→ **What to do**: Among the entries below, find the lines with the word "transform" and return them.

━━━━━ Given data ━━━━━

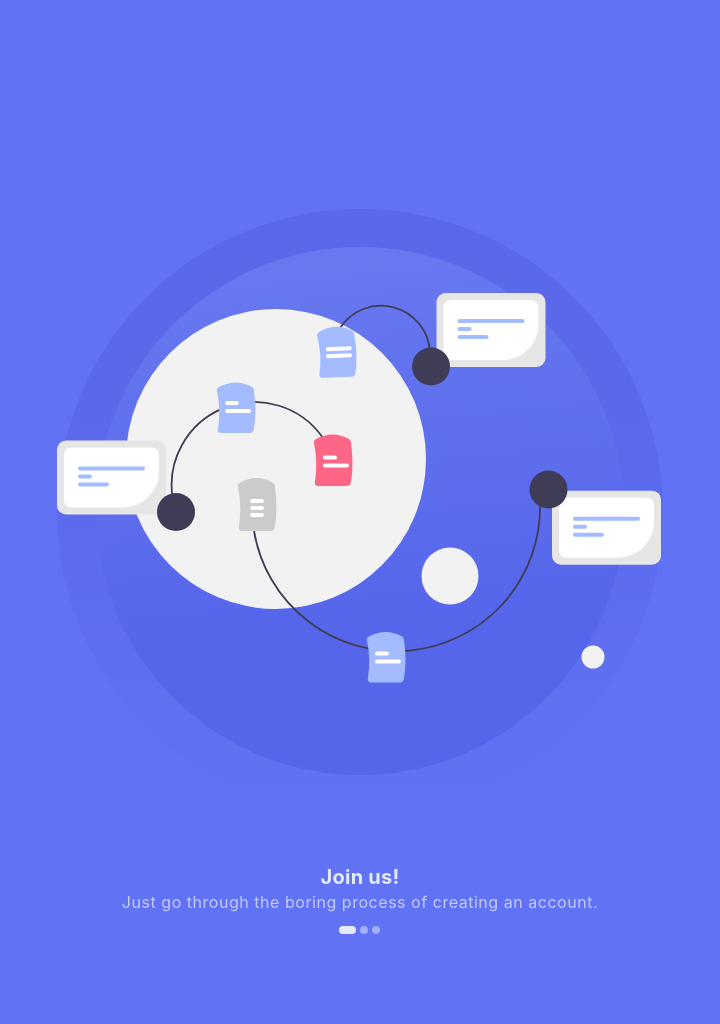
<!DOCTYPE html>
<html lang="en">
<head>
<meta charset="utf-8">
<title>Join us</title>
<style>
:root {
  --background: #6173f4;
  --ring: #5a68ea;
  --disc-top: #6879f0;
  --disc-bottom: #5666eb;
  --pale: #f2f2f2;
  --frame: #e6e6e6;
  --ink: #3f3d56;
  --sky: #a4bbff;
  --coral: #ff6584;
  --grey: #cbcbcb;
  --title: #e6eaff;
  --text: #c3cbfb;
  --dot: #a3aef9;
}
* { box-sizing: border-box; margin: 0; }
html, body { width: 720px; height: 1024px; overflow: hidden; }
.onboarding {
  position: relative;
  width: 720px;
  height: 1024px;
  background: var(--background);
  font-family: Inter, "Open Sans", sans-serif;
}
.illustration { position: absolute; inset: 0; display: block; }
.message {
  position: absolute;
  top: 864px;
  left: 0;
  width: 720px;
  display: flex;
  flex-direction: column;
  align-items: center;
  white-space: nowrap;
}
h1 { font-size: 20px; line-height: 26px; font-weight: 700; letter-spacing: .25px; color: var(--title); }
p { font-size: 16px; line-height: 24px; letter-spacing: .53px; color: var(--text); }
.pager { position: absolute; top: 926px; left: 339px; display: flex; gap: 4px; }
.pager span { width: 8px; height: 8px; border-radius: 4px; background: var(--dot); }
.pager .current { width: 17px; background: var(--title); }
.ring-top { stop-color: var(--ring); }
.ring-bottom { stop-color: var(--background); }
.disc-top { stop-color: var(--disc-top); }
.disc-bottom { stop-color: var(--disc-bottom); }
.pale { fill: var(--pale); }
.ink { fill: var(--ink); }
.sky { fill: var(--sky); }
.coral { fill: var(--coral); }
.grey { fill: var(--grey); }
.connections { fill: none; stroke: var(--ink); stroke-width: 1.8; }
.lines { fill: none; stroke: #fff; stroke-width: 4; stroke-linecap: round; }
.card-lines { fill: none; stroke: var(--sky); stroke-width: 4; stroke-linecap: round; }
</style>
</head>
<body>
<main class="onboarding">
  <svg class="illustration" width="720" height="1024" viewBox="0 0 720 1024" role="img" aria-label="Documents linked to cards by curved lines">
    <defs>
      <linearGradient id="ring-fill" x1="0" y1="0" x2="0" y2="1">
        <stop class="ring-top" offset="0"/>
        <stop class="ring-top" offset=".3"/>
        <stop class="ring-bottom" offset="1"/>
      </linearGradient>
      <linearGradient id="disc-fill" x1=".45" y1="0" x2=".55" y2="1">
        <stop class="disc-top" offset="0"/>
        <stop class="disc-bottom" offset=".72"/>
        <stop class="disc-bottom" offset="1"/>
      </linearGradient>
      <path id="sheet" d="M0 8Q-1 6 2 4Q19-5 35 4Q37 5 37 8Q40 28 37 46Q36 50 33 50H4Q0 50 1 45Q4 27 0 8Z"/>
      <path id="short-lines" class="lines" d="M10 20H20M10 28H32"/>
      <g id="card">
        <rect width="109" height="74" rx="9" fill="var(--frame)"/>
        <path d="M15 7H94Q102 7 102 15V31A36 36 0 0 1 66 67H15Q7 67 7 59V15Q7 7 15 7Z" fill="#fff"/>
        <path class="card-lines" d="M23 28H86M23 36H33M23 44H50"/>
      </g>
    </defs>

    <circle cx="360" cy="512" r="303" fill="url(#ring-fill)"/>
    <circle cx="360" cy="511" r="264" fill="url(#disc-fill)"/>
    <circle class="pale" cx="276" cy="459" r="150"/>
    <circle class="pale" cx="450" cy="576" r="28.5"/>
    <circle class="pale" cx="593" cy="657" r="11.5"/>

    <g class="connections">
      <path d="M173 500A83 83 0 0 1 323 438"/>
      <path d="M340 328A49 49 0 0 1 430 352"/>
      <path d="M254 531A144 144 0 0 0 540 505"/>
    </g>

    <use href="#card" x="57" y="440.5"/>
    <use href="#card" x="436.5" y="293"/>
    <use href="#card" x="552" y="490.7"/>

    <g class="ink">
      <circle cx="176" cy="512" r="19"/>
      <circle cx="431" cy="366.5" r="19"/>
      <circle cx="548.5" cy="489.5" r="19"/>
    </g>

    <g transform="translate(217 383)">
      <use class="sky" href="#sheet"/>
      <use href="#short-lines"/>
    </g>
    <g transform="translate(314 435)">
      <use class="coral" href="#sheet" transform="scale(1 1.02)"/>
      <use href="#short-lines" x="1" y="2.4"/>
    </g>
    <g transform="translate(367 632.5)">
      <use class="sky" href="#sheet"/>
      <use href="#short-lines" y="1"/>
    </g>
    <g transform="translate(317 328) rotate(-2)">
      <use class="sky" href="#sheet"/>
      <path class="lines" d="M10 21.5H32M10 28.5H32"/>
    </g>
    <g transform="translate(238 478.5)">
      <use class="grey" href="#sheet" transform="scale(1 1.05)"/>
      <path class="lines" d="M14 22.5H24M14 29.5H24M14 36.5H24"/>
    </g>
  </svg>

  <section class="message">
    <h1>Join us!</h1>
    <p>Just go through the boring process of creating an account.</p>
  </section>
  <div class="pager" role="img" aria-label="Step 1 of 3">
    <span class="current"></span><span></span><span></span>
  </div>
</main>
</body>
</html>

━━━━━

→ **Answer space**:
    <g transform="translate(217 383)">
    <g transform="translate(314 435)">
      <use class="coral" href="#sheet" transform="scale(1 1.02)"/>
    <g transform="translate(367 632.5)">
    <g transform="translate(317 328) rotate(-2)">
    <g transform="translate(238 478.5)">
      <use class="grey" href="#sheet" transform="scale(1 1.05)"/>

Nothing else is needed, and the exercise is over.